* **Supplied entries**
- - - -
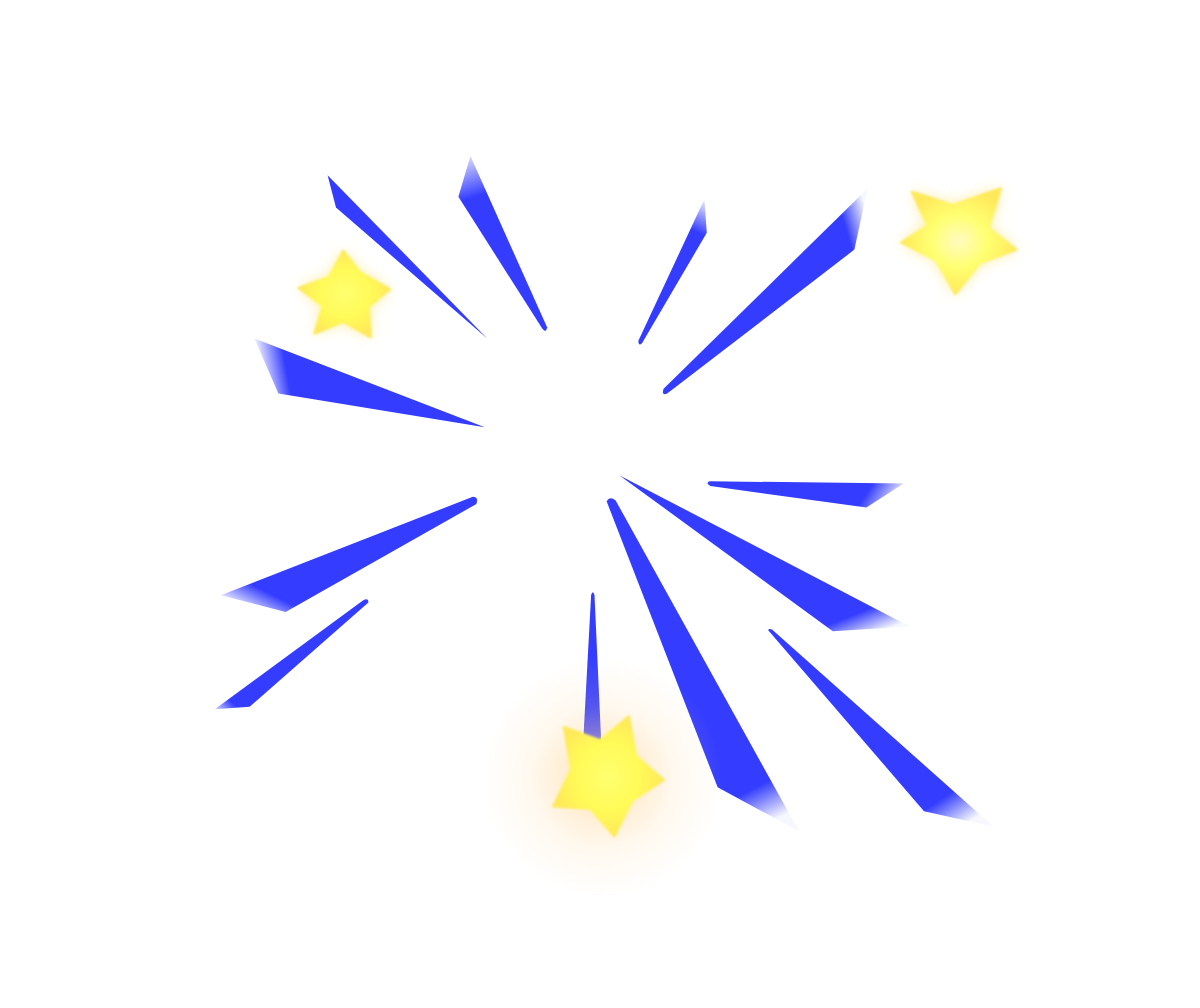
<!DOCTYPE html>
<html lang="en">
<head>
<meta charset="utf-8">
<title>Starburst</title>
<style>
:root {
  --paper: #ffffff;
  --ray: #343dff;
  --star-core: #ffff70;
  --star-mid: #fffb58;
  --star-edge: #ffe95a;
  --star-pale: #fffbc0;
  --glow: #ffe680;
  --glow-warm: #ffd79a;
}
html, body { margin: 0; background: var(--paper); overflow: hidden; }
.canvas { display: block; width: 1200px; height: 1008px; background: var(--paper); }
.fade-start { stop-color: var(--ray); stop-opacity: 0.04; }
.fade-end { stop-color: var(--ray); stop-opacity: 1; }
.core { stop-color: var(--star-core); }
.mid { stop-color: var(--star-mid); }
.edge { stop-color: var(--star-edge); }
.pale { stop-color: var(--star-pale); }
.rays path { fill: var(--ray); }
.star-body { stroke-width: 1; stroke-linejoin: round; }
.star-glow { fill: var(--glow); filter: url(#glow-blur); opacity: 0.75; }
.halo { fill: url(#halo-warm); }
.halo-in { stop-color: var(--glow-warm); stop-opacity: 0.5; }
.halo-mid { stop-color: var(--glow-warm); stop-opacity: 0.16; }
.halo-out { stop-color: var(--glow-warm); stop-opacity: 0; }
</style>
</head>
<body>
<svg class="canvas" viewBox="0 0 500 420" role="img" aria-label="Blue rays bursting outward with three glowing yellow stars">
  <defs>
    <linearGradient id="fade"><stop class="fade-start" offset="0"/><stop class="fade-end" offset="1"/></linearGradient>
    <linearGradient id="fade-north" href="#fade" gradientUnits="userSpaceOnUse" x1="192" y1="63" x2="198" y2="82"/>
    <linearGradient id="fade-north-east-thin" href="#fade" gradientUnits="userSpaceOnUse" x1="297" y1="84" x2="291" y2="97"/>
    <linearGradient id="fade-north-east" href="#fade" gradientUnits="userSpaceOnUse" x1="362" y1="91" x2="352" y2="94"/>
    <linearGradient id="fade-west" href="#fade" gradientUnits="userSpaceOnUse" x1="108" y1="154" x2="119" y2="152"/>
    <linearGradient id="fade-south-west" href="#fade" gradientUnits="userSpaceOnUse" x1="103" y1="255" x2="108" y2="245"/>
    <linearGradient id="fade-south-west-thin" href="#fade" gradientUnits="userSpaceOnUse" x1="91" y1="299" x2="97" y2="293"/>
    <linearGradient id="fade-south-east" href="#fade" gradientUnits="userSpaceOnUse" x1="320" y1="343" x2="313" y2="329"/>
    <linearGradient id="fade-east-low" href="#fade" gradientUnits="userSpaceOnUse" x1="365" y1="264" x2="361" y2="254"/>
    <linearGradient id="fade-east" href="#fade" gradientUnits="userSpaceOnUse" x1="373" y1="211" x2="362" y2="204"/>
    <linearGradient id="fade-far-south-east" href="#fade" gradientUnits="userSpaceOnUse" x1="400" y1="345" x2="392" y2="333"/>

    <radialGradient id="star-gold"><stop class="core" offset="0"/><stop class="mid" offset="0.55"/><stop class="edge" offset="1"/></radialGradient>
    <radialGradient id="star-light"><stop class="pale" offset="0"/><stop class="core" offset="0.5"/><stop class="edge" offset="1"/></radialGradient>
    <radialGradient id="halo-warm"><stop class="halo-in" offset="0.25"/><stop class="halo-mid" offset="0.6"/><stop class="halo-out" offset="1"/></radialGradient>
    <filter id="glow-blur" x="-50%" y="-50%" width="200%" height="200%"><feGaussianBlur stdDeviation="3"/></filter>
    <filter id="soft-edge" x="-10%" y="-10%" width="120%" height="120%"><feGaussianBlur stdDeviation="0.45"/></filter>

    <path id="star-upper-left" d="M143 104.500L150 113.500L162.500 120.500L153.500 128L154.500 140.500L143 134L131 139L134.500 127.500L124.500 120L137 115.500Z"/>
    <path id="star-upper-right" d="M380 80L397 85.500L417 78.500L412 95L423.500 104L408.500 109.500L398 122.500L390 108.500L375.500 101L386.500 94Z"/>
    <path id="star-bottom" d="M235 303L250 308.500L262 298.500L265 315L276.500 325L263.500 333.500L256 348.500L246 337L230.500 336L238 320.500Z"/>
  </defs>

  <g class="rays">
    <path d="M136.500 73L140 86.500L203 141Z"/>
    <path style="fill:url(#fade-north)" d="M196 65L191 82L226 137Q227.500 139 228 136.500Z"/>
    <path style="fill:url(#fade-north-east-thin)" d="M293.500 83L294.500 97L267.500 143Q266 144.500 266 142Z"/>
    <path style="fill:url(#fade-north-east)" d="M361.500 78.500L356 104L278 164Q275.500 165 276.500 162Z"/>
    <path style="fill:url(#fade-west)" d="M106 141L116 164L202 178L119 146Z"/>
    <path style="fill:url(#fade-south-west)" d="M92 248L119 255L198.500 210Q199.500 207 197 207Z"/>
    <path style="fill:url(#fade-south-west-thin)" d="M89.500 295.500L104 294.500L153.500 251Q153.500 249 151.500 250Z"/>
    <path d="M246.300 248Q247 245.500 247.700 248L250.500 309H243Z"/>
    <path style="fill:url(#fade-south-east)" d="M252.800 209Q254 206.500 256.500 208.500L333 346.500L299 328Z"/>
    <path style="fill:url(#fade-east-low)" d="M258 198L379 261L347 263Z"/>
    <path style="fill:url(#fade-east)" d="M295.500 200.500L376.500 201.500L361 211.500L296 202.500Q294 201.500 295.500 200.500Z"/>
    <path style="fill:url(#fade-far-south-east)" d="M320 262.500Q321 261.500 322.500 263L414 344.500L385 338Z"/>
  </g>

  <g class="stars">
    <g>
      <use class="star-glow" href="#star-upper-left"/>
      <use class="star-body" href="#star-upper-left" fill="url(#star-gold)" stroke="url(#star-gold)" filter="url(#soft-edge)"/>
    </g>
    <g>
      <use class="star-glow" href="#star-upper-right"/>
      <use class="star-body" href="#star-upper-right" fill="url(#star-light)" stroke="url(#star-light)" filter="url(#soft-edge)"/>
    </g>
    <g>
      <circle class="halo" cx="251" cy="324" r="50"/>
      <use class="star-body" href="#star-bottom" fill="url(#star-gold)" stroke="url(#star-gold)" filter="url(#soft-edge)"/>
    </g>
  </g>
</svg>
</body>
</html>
- - - -
Gather every line from the entries above where the word "rays" appears, and copy them.

.rays path { fill: var(--ray); }
<svg class="canvas" viewBox="0 0 500 420" role="img" aria-label="Blue rays bursting outward with three glowing yellow stars">
  <g class="rays">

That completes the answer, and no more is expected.